Growing Great Wines in the East | January 2004
I am convinced that we can grow great wines in the East. Viticultural knowledge has progressed dramatically. Most regions now have several decades of experience to draw on. The public is thirsty for local wines and willing to pay for quality. So why aren’t our wines consistently getting 90 points by Parker or Spectator? We’re not trying hard enough in the vineyard. It’s time for us all to examine our PR mantra: “wine is made in the vineyard.” I would like to outline the areas where I believe we can do better. I have divided this into short term (seasonal) and long-term decisions. The following requires sacrifice, risk taking, patience, vision, and focus.
These are decisions that can be implemented this coming season. They are a culmination of my own experiences and those of my colleagues from the East and Europe.
1. Crop load. It doesn’t matter whether you express it in tons per acre, pounds per vine or clusters per shoot. Most eastern vineyards take too much fruit off their vines to make great wine. It is easy to rectify the situation, but impossible to justify it if you are not a believer.
2. Canopy management. If you don’t shoot thin, shoot position, leaf pull, hedge, or green harvest, then you aren’t in the game.
3. Picking strategies. Just because it’s the same variety doesn’t mean it all ripens at the same time. Picking decisions need to be by soil type, slope aspect, vine age, canopy side, and clone. In some cases making several picking passes through the same vines is necessary. Picking by the numbers (Brix, pH, TA) may produce safe, balanced wines, but it doesn’t allow for expressive wines of character and personality.
4. Contracts. Most contracts discourage quality because they are based on tons rather than acreage. Paying by the ton encourages excessive yields and early, safe picking. Paying by the acre puts more of the quality decisions and risk on the winery.
These are the tough decisions.
1. Matching grape variety to place. Most of us grow too many varieties. I am as guilty as anyone is. Pulling out vines that you planted is an emotional experience. I have tried to avoid this by field grafting and interplanting, but now I have to face the music. Decades ago we all planted a plethera of varieties because we were basically clueless as to what would do well. By now we do have some clues, and its time to start doing what we do best. I first visited Napa in the late 1970s. Most tasting rooms offered Chenin Blanc, Gamay, Petit Syrah, Riesling and/or Gewurztraminer.
2. Site selection. For years we in the East have talked climate. Winter damage, lack of sun and rain related diseases define our region. We always seem to enviously compare ourselves to sunny California. Do Burgundian winegrowers wish they were in Languedoc? Why don’t the Bordelais pack it up and start growing grapes in North Africa? Yes, our weather is challenging. Rain at harvest time is a bummer. Northern European winegrowers have the same problem. This is why soil drainage defines site and wine quality.
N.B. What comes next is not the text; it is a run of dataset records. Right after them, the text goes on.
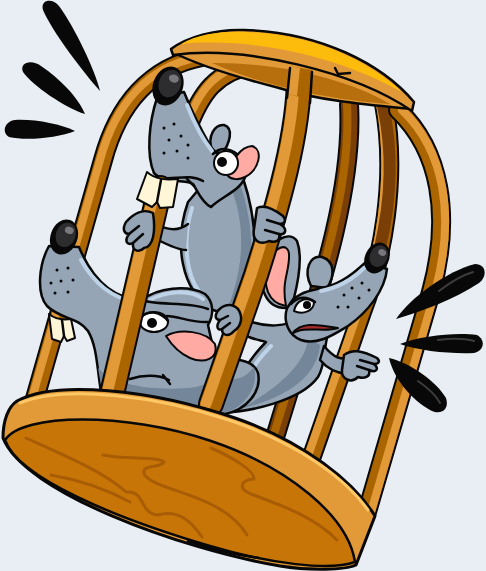
<!DOCTYPE html>
<html lang="en">
<head>
<meta charset="utf-8">
<title>Three rats in a cage</title>
<style>
:root{--paper:#e8eef3;--ink:#080808;--wood:#e29a38;--wood-dark:#aa6500;--wood-deep:#7a3f06;--floor:#c87508;--gold:#fdbb0b;--fur:#95a5b5;--fur-light:#bed3e8;--fur-dark:#74869a;--pink:#ffaaa2;--tooth:#fff6d8}
html,body{margin:0;overflow:hidden;background:var(--paper)}
svg{display:block;width:486px;height:571px}
path,ellipse,circle{stroke-linecap:round;stroke-linejoin:round}
.bar use{fill:none}
.bar .edge{stroke:var(--ink);stroke-width:26}
.bar .shade{stroke:var(--wood-dark);stroke-width:22}
.bar .face{stroke:var(--wood);stroke-width:11}
.slim .edge{stroke-width:20}
.slim .shade{stroke-width:16}
.slim .face{stroke-width:8}
.deep .shade{stroke:var(--wood-deep)}
.deep .face{stroke:var(--wood-dark)}
.line{fill:none;stroke:var(--ink);stroke-width:2.5}
.fur{fill:var(--fur);stroke:var(--ink);stroke-width:2.5}
.shine{fill:none;stroke:var(--fur-light);stroke-width:4}
.dim{fill:var(--fur-dark)}
.pink{fill:var(--pink);stroke:var(--ink);stroke-width:2}
.tooth{fill:var(--tooth);stroke:var(--ink);stroke-width:2}
.eye{fill:#fff;stroke:var(--ink);stroke-width:2}
.grain{fill:none;stroke:#a85c04;stroke-width:3}
.ink{fill:var(--ink)}
</style>
</head>
<body>
<svg viewBox="0 0 486 571" role="img" aria-label="Three worried cartoon rats in a swinging wooden cage">
<defs>
<path id="bar-left" d="M202 57C150 67 118 105 103 160L34 402"/>
<path id="bar-front-left" d="M160 188L112 394"/>
<path id="bar-front-left-top" d="M258 64C215 70 200 95 187 130"/>
<path id="bar-front" d="M299 72C300 130 278 206 256 275L211 404"/>
<path id="bar-back" d="M349 104C354 190 320 290 276 434"/>
<path id="bar-back-right" d="M384 104C398 180 382 260 362 312L312 456"/>
<path id="bar-right" d="M398 110C440 150 452 215 431 292L367 512"/>
<g id="nose"><ellipse class="ink" rx="15" ry="20"/><ellipse cx="1" cy="-3" rx="11" ry="14" fill="#2d2d30"/><ellipse cx="3" cy="-9" rx="5" ry="4" fill="#77777c"/></g>
<path id="burst" class="ink" d="M0 0C-9 0-70 1-70-8C-70-19-10-8 0 0Z"/>
</defs>

<rect width="486" height="571" fill="#e8eef3"/>

<g id="motion-marks" class="ink">
<path d="M100 91C86 76 51 30 43 10C40-1 53-2 59 6C75 28 95 70 100 91Z"/>
<path d="M85 114C65 108 32 85 23 72C19 62 32 59 41 66C60 79 78 97 85 114Z"/>
<path d="M75 131C58 138 26 141 9 137C1 132 5 121 15 120C35 119 60 124 75 131Z"/>
</g>

<g id="back-bars">
<g class="bar slim deep"><use href="#bar-back" class="edge"/><use href="#bar-back" class="shade"/><use href="#bar-back" class="face" x="-2"/></g>
<g class="bar slim"><use href="#bar-left" class="edge"/><use href="#bar-left" class="shade"/><use href="#bar-left" class="face" x="-3"/></g>
<g class="bar slim"><use href="#bar-front-left-top" class="edge"/><use href="#bar-front-left-top" class="shade"/><use href="#bar-front-left-top" class="face" x="-2" y="-2"/></g>
<g class="bar slim"><use href="#bar-back-right" class="edge"/><use href="#bar-back-right" class="shade"/><use href="#bar-back-right" class="face" x="-4"/></g>
<path d="M383 106C394 155 390 205 380 248" fill="none" stroke="#7a3f06" stroke-width="12"/>
<g class="bar slim"><use href="#bar-right" class="edge"/><use href="#bar-right" class="shade"/><use href="#bar-right" class="face" x="4"/></g>
</g>

<g id="rat-top">
<path class="fur" d="M188 202C174 242 180 290 213 310L240 318C262 275 257 220 243 178L215 170Z"/>
<path class="dim" d="M240 184C256 230 255 280 238 315L226 312C244 270 246 228 232 190Z"/>
<path class="shine" d="M192 208C182 240 186 275 200 293"/>
<path class="fur" d="M188 224C178 232 168 230 158 225L158 240C170 246 181 250 186 250"/>
<path class="fur" d="M212 150C207 136 215 124 224 125C234 128 230 143 222 154Z"/>
<path class="fur" d="M157 98C149 122 146 155 154 173C164 185 183 178 193 184C197 190 202 203 211 207C222 196 243 190 246 174C240 158 222 164 211 147C200 128 192 112 184 92Z"/>
<path class="shine" d="M187 105C195 125 203 140 212 151"/>
<path class="line" d="M154 173C164 185 186 171 203 181M187 179L194 186"/>
<path class="pink" d="M228 176C232 160 240 147 252 146C264 150 259 170 245 177C239 180 232 180 228 176Z"/>
<circle class="eye" cx="226" cy="163" r="12"/><circle class="ink" cx="222" cy="162" r="5"/>
<path class="line" d="M213 154C220 147 230 148 237 154"/>
<use href="#nose" transform="translate(168 86) rotate(20)"/>
<g class="ink"><circle cx="164" cy="128" r="1.5"/><circle cx="174" cy="124" r="1.5"/><circle cx="169" cy="140" r="1.5"/><circle cx="181" cy="136" r="1.5"/><circle cx="177" cy="151" r="1.5"/><circle cx="188" cy="145" r="1.5"/><circle cx="164" cy="153" r="1.5"/><circle cx="188" cy="158" r="1.5"/></g>
</g>

<g id="rat-right">
<path class="fur" d="M302 318C286 327 265 328 247 320L240 332C250 340 262 340 266 342C246 362 232 388 226 412C246 412 300 402 318 377C325 366 324 350 327 338Z"/>
<path class="dim" d="M320 345C318 372 294 396 240 409C275 390 306 365 308 338Z"/>
<path class="shine" d="M271 346C257 360 247 376 243 389"/>
<path class="fur" d="M324 346C334 358 341 360 350 358L347 374C335 373 326 367 320 360Z"/>
<path class="fur" d="M311 286C303 270 310 255 322 257C335 261 335 276 327 288Z"/>
<path class="fur" d="M287 308C295 292 310 291 326 287C342 283 354 273 366 262L387 269C385 290 368 312 348 326C336 333 318 346 301 340C288 335 283 321 287 308Z"/>
<path class="shine" d="M321 291C341 287 354 278 364 268"/>
<path class="fur" d="M287 308C266 309 257 287 264 262C270 240 289 230 297 241C303 257 298 282 294 298Z"/>
<path class="pink" d="M286 306C268 303 262 286 268 264C274 246 288 242 289 254C290 272 281 280 286 306Z" stroke-width="1"/>
<path class="eye" d="M294 311C296 301 305 296 314 302C314 311 303 315 294 311Z"/><circle class="ink" cx="307" cy="305" r="4"/>
<path class="line" d="M291 304C298 296 307 296 315 302"/>
<path d="M292 334C300 322 315 324 338 328C324 333 304 325 292 334Z" fill="#a52b2b" stroke="#080808" stroke-width="2"/>
<use href="#nose" transform="translate(377 258) rotate(25) scale(.8)"/>
<g class="ink"><circle cx="344" cy="295" r="1.5"/><circle cx="352" cy="288" r="1.5"/><circle cx="362" cy="283" r="1.5"/><circle cx="348" cy="307" r="1.5"/><circle cx="359" cy="298" r="1.5"/><circle cx="369" cy="290" r="1.5"/><circle cx="338" cy="307" r="1.5"/></g>
<path class="fur" d="M344 355C352 349 361 350 377 358C381 362 378 364 374 364C380 369 376 373 369 370C371 377 364 379 358 377C351 384 341 379 342 370Z"/>
<path class="line" d="M374 364L360 360M369 370L357 366" stroke-width="1.5"/>
</g>

<g id="rat-left">
<path class="fur" d="M49 246C39 264 36 293 47 306C60 319 78 317 88 331C97 346 97 368 101 392L225 414C246 410 262 392 258 373C253 358 231 358 216 361L208 325C214 315 214 302 205 294C187 284 157 288 142 300C112 299 92 278 79 247Z"/>
<path class="dim" d="M98 368C112 386 160 392 196 387L226 378C242 382 250 372 254 367C260 390 240 410 225 412L102 391Z"/>
<path class="shine" d="M81 260C94 283 111 298 138 303M150 300C166 291 190 289 203 299"/>
<path class="line" d="M142 300C156 306 190 301 208 309M208 322C190 323 179 316 167 316"/>
<ellipse class="eye" cx="154" cy="322" rx="14" ry="10"/><circle class="ink" cx="152" cy="323" r="5"/>
<path class="line" d="M139 319C147 309 160 311 168 321"/>
<path class="pink" d="M166 336C180 328 206 331 215 344C219 359 204 364 190 358C179 353 171 344 166 336Z"/>
<path class="line" d="M130 379C142 375 158 374 169 380M163 375L170 384"/>
<path class="tooth" d="M49 314C55 319 64 320 71 319L75 338L67 341L64 336L61 342L52 339Z"/>
<path class="line" d="M62 320L64 336" stroke-width="1.5"/>
<use href="#nose" transform="translate(64 237) rotate(20) scale(.9)"/>
<g class="ink"><circle cx="57" cy="270" r="1.5"/><circle cx="68" cy="268" r="1.5"/><circle cx="61" cy="281" r="1.5"/><circle cx="73" cy="280" r="1.5"/><circle cx="51" cy="283" r="1.5"/><circle cx="68" cy="292" r="1.5"/><circle cx="55" cy="293" r="1.5"/></g>
</g>

<g id="front-bars">
<g class="bar"><use href="#bar-front-left" class="edge"/><use href="#bar-front-left" class="shade"/><use href="#bar-front-left" class="face" x="-5"/></g>
<g class="bar"><use href="#bar-front" class="edge"/><use href="#bar-front" class="shade"/><use href="#bar-front" class="face" x="-5"/></g>
</g>

<g id="paws-and-teeth">
<path class="tooth" d="M147 172C156 180 167 180 178 179L173 207L160 208L157 202L152 207L137 199Z"/>
<path class="line" d="M161 180L157 202" stroke-width="1.5"/>
<path class="fur" d="M153 213C143 208 133 214 126 222C122 229 124 234 129 234C124 241 127 246 133 243C132 251 139 253 144 248C153 247 156 232 153 213Z"/>
<path class="line" d="M129 234L139 226M133 243L143 234" stroke-width="1.5"/>
<path class="fur" d="M257 208C265 204 274 209 283 216C287 221 284 224 280 224C288 229 286 235 279 234C281 241 275 243 269 241C259 246 252 240 254 229Z"/>
<path class="line" d="M280 224L267 220M279 234L265 230" stroke-width="1.5"/>
<path class="fur" d="M238 309C231 302 222 305 217 312C214 318 217 320 220 320C215 327 218 331 222 329C222 336 229 337 234 331C242 326 243 316 238 309Z"/>
<path class="line" d="M220 320L228 316M222 329L230 323" stroke-width="1.5"/>
</g>

<g id="lid">
<path d="M172 52C230 46 345 62 411 109C370 105 320 101 279 88C240 78 200 66 172 52Z" fill="#e29a38" stroke="#080808" stroke-width="2.5"/>
<path d="M212 63C270 62 345 77 390 104C340 101 268 88 212 63Z" fill="#b76e0c"/>
<path d="M290 66L287 94L309 99L312 70Z" fill="#aa6500"/><path d="M290 66L287 94L297 96L300 68Z" fill="#e29a38"/>
<path class="line" d="M290 68L287 98M312 72L310 103"/>
<path d="M171 49C187 37 215 29 244 30C320 32 382 64 414 102L412 111C355 72 245 45 173 55Z" fill="#e29a38" stroke="#080808" stroke-width="2.5"/>
<path d="M181 44C200 33 225 31 246 32C315 34 370 62 402 92C340 57 255 37 181 44Z" fill="#fdbb0b"/>
<path class="line" d="M335 68L338 74L350 73" stroke-width="1.5"/>
</g>

<g id="base">
<path d="M3 438C3 421 8 407 17 401C55 380 150 389 235 418C305 442 354 482 375 516L356 565C345 570 310 571 280 566C180 549 24 492 3 438Z" fill="#e29a38" stroke="#080808" stroke-width="3"/>
<path d="M20 403C65 385 155 395 232 421C300 445 345 478 368 510" fill="none" stroke="#ffc765" stroke-width="3"/>
<path d="M5 440C22 413 125 412 211 441C288 467 348 516 355 562C330 571 270 564 210 546C115 518 18 478 5 440Z" fill="#c87508" stroke="#080808" stroke-width="2.5"/>
<g class="grain">
<path d="M26 438C66 456 104 472 126 492C146 490 139 514 158 515C178 509 191 521 202 537"/>
<path d="M103 455C127 460 157 456 164 462C160 469 142 463 144 474C155 492 222 493 247 535"/>
<path d="M211 448C232 457 255 471 254 479C240 480 238 489 251 494C280 505 313 516 337 540"/>
<path d="M51 475C80 480 106 489 130 502"/>
</g>
<path class="line" d="M188 541C211 549 236 555 259 558" stroke-width="1.5"/>
</g>

<g id="motion-marks-right" class="ink">
<path d="M396 319C410 298 447 271 475 264C486 264 488 276 479 283C455 299 423 311 396 319Z"/>
<path d="M400 344C420 336 456 332 477 335C486 340 484 351 474 353C450 354 420 351 400 344Z"/>
<path d="M389 358C411 363 437 382 446 398C450 410 440 416 430 410C411 399 394 379 389 358Z"/>
<path d="M439 291C452 281 463 275 473 272M438 340C452 338 464 338 474 341M418 381C428 388 436 395 440 403" fill="none" stroke="#3c3c3f" stroke-width="2"/>
</g>
</svg>
</body>
</html>
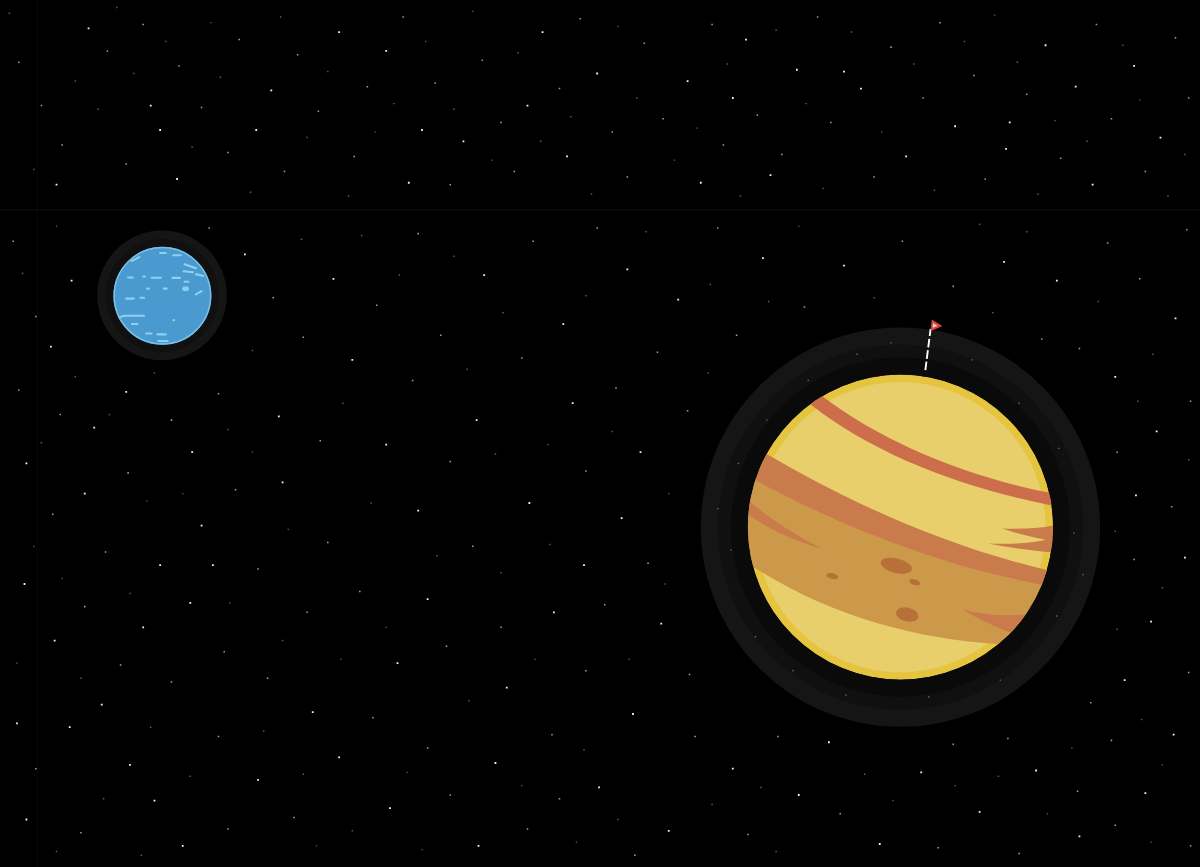
<!DOCTYPE html>
<html lang="en">
<head>
<meta charset="utf-8">
<title>Two planets</title>
<style>
:root{
  --space:#000; --seam:#0c0c0c;
  --halo-outer:#151515; --halo-mid:#101010; --halo-inner:#0a0a0a;
  --sand:#e8cf6b; --sand-rim:#e5c43f; --ochre:#cc9849; --rust:#ca7b4b; --red-stripe:#cc6d4b; --crater:#b87039;
  --ocean:#4a9ad0; --ocean-rim:#78c0e6; --ice:#8fd0ef;
  --white:#fff; --flag:#d8473c;
}
html,body{margin:0;background:var(--space);overflow:hidden}
.sky{display:block;width:1200px;height:867px}
.stars{fill:none;stroke:var(--white);stroke-linecap:square}
.bright{stroke-width:.95;opacity:.95}
.medium{stroke-width:.8;opacity:.62}
.faint{stroke-width:.75;opacity:.36}
.seam{stroke:var(--seam);stroke-width:.7}
.rust{fill:var(--rust)}
.crater{fill:var(--crater)}
.ice{fill:none;stroke:var(--ice);stroke-width:1.1;stroke-linecap:round}
</style>
</head>
<body>
<svg class="sky" viewBox="0 0 637 460.2" role="img" aria-label="A small blue planet and a large banded yellow planet with a flag, among stars">
  <defs>
    <clipPath id="large-disc"><circle cx="478" cy="279.8" r="81"/></clipPath>
    <clipPath id="small-disc"><circle cx="86.2" cy="157" r="26"/></clipPath>
  </defs>
  <rect width="637" height="461" fill="var(--space)"/>
  <path class="seam" d="M0 111.3H637"/>
  <path class="seam" d="M19.8 0V461" opacity=".5"/>

  <g class="stars">
    <path class="bright" d="M47 15h.01M85 69h.01M80 56h.01M144 48h.01M136 69h.01M180 17h.01M205 27h.01M224 69h.01M246 75h.01M280 56h.01M288 17h.01M301 83h.01M317 39h.01M365 43h.01M389 52h.01M396 21h.01M423 37h.01M448 38h.01M457 47h.01M481 83h.01M507 67h.01M534 79h.01M536 65h.01M555 24h.01M571 46h.01M602 35h.01M616 73h.01M30 98h.01M94 95h.01M217 97h.01M372 97h.01M409 93h.01M580 98h.01M14 246h.01M50 227h.01M67 208h.01M45 262h.01M102 240h.01M107 279h.01M85 300h.01M113 300h.01M76 333h.01M101 320h.01M54 374h.01M37 386h.01M9 384h.01M14 435h.01M69 406h.01M82 425h.01M97 449h.01M137 414h.01M148 221h.01M150 256h.01M177 148h.01M187 191h.01M205 236h.01M222 271h.01M227 318h.01M211 352h.01M166 378h.01M180 402h.01M207 429h.01M254 449h.01M263 405h.01M269 365h.01M294 325h.01M310 300h.01M281 267h.01M253 223h.01M304 214h.01M299 172h.01M257 146h.01M333 143h.01M360 159h.01M340 240h.01M330 275h.01M351 331h.01M336 379h.01M318 418h.01M355 441h.01M389 408h.01M424 422h.01M440 394h.01M467 448h.01M489 410h.01M520 431h.01M550 409h.01M573 444h.01M608 421h.01M623 390h.01M597 361h.01M611 330h.01M629 296h.01M603 263h.01M614 229h.01M592 200h.01M624 169h.01M561 149h.01M533 139h.01M448 141h.01M405 137h.01M27 184h.01M38 149h.01M130 135h.01M13 310h.01M29 340h.01"/>
    <path class="medium" d="M10 33h.01M22 56h.01M33 77h.01M57 27h.01M67 87h.01M76 13h.01M95 35h.01M107 57h.01M121 81h.01M127 21h.01M151 91h.01M158 29h.01M169 59h.01M188 83h.01M195 46h.01M214 9h.01M231 44h.01M239 98h.01M256 32h.01M266 65h.01M273 91h.01M297 47h.01M308 10h.01M325 70h.01M333 94h.01M342 23h.01M352 63h.01M378 13h.01M384 77h.01M402 61h.01M415 82h.01M434 9h.01M441 65h.01M464 94h.01M473 25h.01M490 52h.01M499 12h.01M517 40h.01M523 95h.01M545 50h.01M563 84h.01M582 13h.01M590 63h.01M608 91h.01M624 20h.01M631 52h.01M7 128h.01M19 168h.01M10 207h.01M32 220h.01M28 273h.01M56 293h.01M68 251h.01M91 223h.01M116 209h.01M125 260h.01M137 302h.01M119 346h.01M91 362h.01M64 353h.01M45 322h.01M19 408h.01M43 442h.01M116 391h.01M121 440h.01M156 434h.01M142 360h.01M163 325h.01M174 288h.01M170 234h.01M161 179h.01M145 158h.01M200 162h.01M219 202h.01M234 178h.01M239 245h.01M251 290h.01M191 314h.01M237 343h.01M198 381h.01M227 397h.01M239 422h.01M280 440h.01M293 390h.01M311 356h.01M266 333h.01M321 321h.01M344 299h.01M311 250h.01M327 206h.01M277 190h.01M283 128h.01M317 121h.01M349 187h.01M365 218h.01M366 358h.01M369 391h.01M297 424h.01M337 454h.01M397 443h.01M413 391h.01M446 432h.01M506 395h.01M535 392h.01M498 450h.01M541 453h.01M572 420h.01M590 393h.01M632 449h.01M592 438h.01M579 373h.01M631 357h.01M602 297h.01M622 269h.01M593 240h.01M632 213h.01M573 185h.01M605 148h.01M588 129h.01M506 152h.01M479 128h.01M427 163h.01M381 121h.01M391 178h.01M553 180h.01M111 121h.01M222 124h.01M630 122h.01"/>
    <path class="faint" d="M5 7h.01M18 90h.01M40 43h.01M52 58h.01M62 4h.01M71 39h.01M88 22h.01M102 78h.01M112 12h.01M117 41h.01M133 102h.01M149 9h.01M163 73h.01M174 38h.01M185 104h.01M199 70h.01M209 55h.01M226 22h.01M241 58h.01M251 6h.01M261 85h.01M275 28h.01M287 75h.01M303 62h.01M314 103h.01M328 14h.01M338 52h.01M358 85h.01M370 68h.01M386 34h.01M393 104h.01M412 16h.01M428 55h.01M437 100h.01M452 17h.01M468 70h.01M485 34h.01M496 101h.01M512 22h.01M528 8h.01M540 33h.01M551 103h.01M560 64h.01M577 75h.01M596 24h.01M605 53h.01M620 104h.01M629 82h.01M12 145h.01M30 120h.01M22 235h.01M40 200h.01M58 220h.01M78 266h.01M82 198h.01M121 228h.01M134 240h.01M97 262h.01M18 290h.01M33 307h.01M69 315h.01M122 320h.01M9 352h.01M43 360h.01M80 386h.01M101 412h.01M55 424h.01M30 452h.01M75 454h.01M140 388h.01M168 449h.01M187 441h.01M161 411h.01M181 350h.01M150 340h.01M205 333h.01M153 281h.01M197 267h.01M182 214h.01M134 186h.01M160 127h.01M192 125h.01M212 146h.01M241 136h.01M248 196h.01M263 241h.01M232 295h.01M266 304h.01M249 372h.01M216 410h.01M224 451h.01M277 417h.01M306 447h.01M310 398h.01M284 350h.01M334 350h.01M292 289h.01M325 229h.01M291 236h.01M267 166h.01M311 157h.01M343 123h.01M377 151h.01M355 262h.01M353 310h.01M328 435h.01M378 427h.01M412 452h.01M404 418h.01M459 411h.01M474 425h.01M507 417h.01M530 412h.01M556 432h.01M611 447h.01M617 406h.01M569 397h.01M606 382h.01M593 334h.01M617 312h.01M592 282h.01M631 244h.01M604 213h.01M612 188h.01M583 160h.01M545 123h.01M520 119h.01M464 158h.01M424 120h.01M408 160h.01M376 198h.01M527 166h.01"/>
  </g>

  <g id="blue-planet">
    <circle cx="86" cy="156.8" r="34.4" fill="var(--halo-outer)"/>
    <circle cx="86" cy="156.8" r="30" fill="var(--halo-mid)"/>
    <circle cx="86.2" cy="157" r="26" fill="var(--ocean)"/>
    <g class="ice" clip-path="url(#small-disc)">
      <path d="M70 138.5L74 136.5M85 134.3h3M92 135.5h4M98 140.3l6 2.1M97.500 144l5 .5M104 145.500l4 1M68 147.300h2.500M76 146.800h1M80.500 147.400h5M91.500 147.500h4M67 158.500h4M74.500 158h2M78 153.200h1M87 153.200h1.500M104 156.300l3 -1.800M62 168.800L66 167.600H76.500M70 172h3M77.500 177h3M83.500 177.500h4.500M84 181h5M98 149.500h2M92 170h.5"/>
      <ellipse cx="98.500" cy="153.300" rx="1.500" ry="1" fill="var(--ice)" stroke-width=".6"/>
    </g>
    <circle cx="86.2" cy="157" r="25.6" fill="none" stroke="var(--ocean-rim)" stroke-width=".8"/>
  </g>

  <g id="yellow-planet">
    <circle cx="478" cy="279.8" r="106" fill="var(--halo-outer)"/>
    <circle cx="478" cy="279.8" r="97" fill="var(--halo-mid)"/>
    <circle cx="478" cy="279.8" r="90" fill="var(--halo-inner)"/>
    <g class="stars"><path class="faint" d="M407 223h.01M392 246h.01M388 292h.01M401 338h.01M421 356h.01M449 369h.01M493 370h.01M531 361h.01M561 327h.01M570 283h.01M562 238h.01M541 214h.01M455 188h.01M429 202h.01M473 182h.01M516 191h.01M575 305h.01M381 270h.01"/></g>
    <g clip-path="url(#large-disc)">
      <circle cx="478" cy="279.8" r="81" fill="var(--sand-rim)"/>
      <circle cx="478" cy="279.8" r="77" fill="var(--sand)"/>
      <path fill="var(--red-stripe)" d="M430 214.500L435.500 209.500C470 236 516 254 562 262.500V269C512 259.500 465 242 430 214.500Z"/>
      <path fill="var(--ochre)" d="M394 250C442 277 500 299 562 309V342H531C482 339 435 325 394 297Z"/>
      <path class="rust" d="M402 238C449 266 503 291 562 304V312C503 302 446 280 394 251Z"/>
      <path class="rust" d="M394 263C408 275 422 284 437 291.500C421 287 408 281 394 271Z"/>
      <path class="rust" d="M532 280.500C542 281 552 280.500 562 278.500V293.500C550 292.500 537 291 524.500 288.500C536 289 546 288.500 555 286.500C547 285 539 283 532 280.500Z"/>
      <path class="rust" d="M511 323.500C525 327 540 328 556 324L542 338C531 334 520 329 511 323.500Z"/>
      <g class="crater">
        <ellipse cx="475.800" cy="300.300" rx="8.500" ry="3.800" transform="rotate(14 475.800 300.300)"/>
        <ellipse cx="485.500" cy="309" rx="3" ry="1.500" transform="rotate(18 485.500 309)"/>
        <ellipse cx="441.800" cy="305.800" rx="3.200" ry="1.500" transform="rotate(14 441.800 305.800)"/>
        <ellipse cx="481.600" cy="326.200" rx="6" ry="3.700" transform="rotate(12 481.600 326.200)"/>
      </g>
    </g>
  </g>

  <g id="flag">
    <path d="M491.200 196.500L494 174.500" fill="none" stroke="var(--white)" stroke-width="1" stroke-dasharray="4.600 1.500"/>
    <path d="M494.600 169.600L500.200 173L494 175.800Z" fill="var(--flag)"/>
    <path d="M495.300 171.600l2.300 1.300-2.500 1.100Z" fill="var(--white)" opacity=".75"/>
  </g>
</svg>
</body>
</html>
This is where we in the East are just starting to wake up. Here in the mid-Atlantic mountains and piedmont, farmland has slowly been abandoned over the last 100 years. Upland soils that are rocky, poor, and excessively well drained were the first to be let go and revert back to forest. These are the best sites for potentially great wines. They are rarely planted to grapes because of the cost and time involved in developing them. The heavier soils in the cropland below the hills are planted instead, yielding vigorous vines and green wines.
3. Keeping vines old and productive. Older vines planted in the right place have the potential to produce wines with more depth, concentration, structure and aging potential. We are just now seeing vines in their twenties, but many of these old vines are struggling. I feel that a major contributing cause to old vine decline is the constant use of chemicals in the vineyard and a lack of awareness of soil health. Again I think we need to follow our European and Californian colleague’s lead and farm more sustainability.
4. Keeping winegrowers old and productive. It takes years, decades, and generations to intimately know a vineyard. At some point vineyard management decisions become intuitive. This is when the wine quality can go from simply good to great.
All this is very expensive. Extra labor, reduced crop, higher establishment costs need to be recouped in the form of higher bottle prices. Most of us won’t bother. We can sell our wines profitably now to tourists in our tasting rooms or festivals. We don’t need to compete on a global scale. This is our advantage. This is also what is preventing us from pushing the viticultural envelope to make great wines.
Wine East, January 2004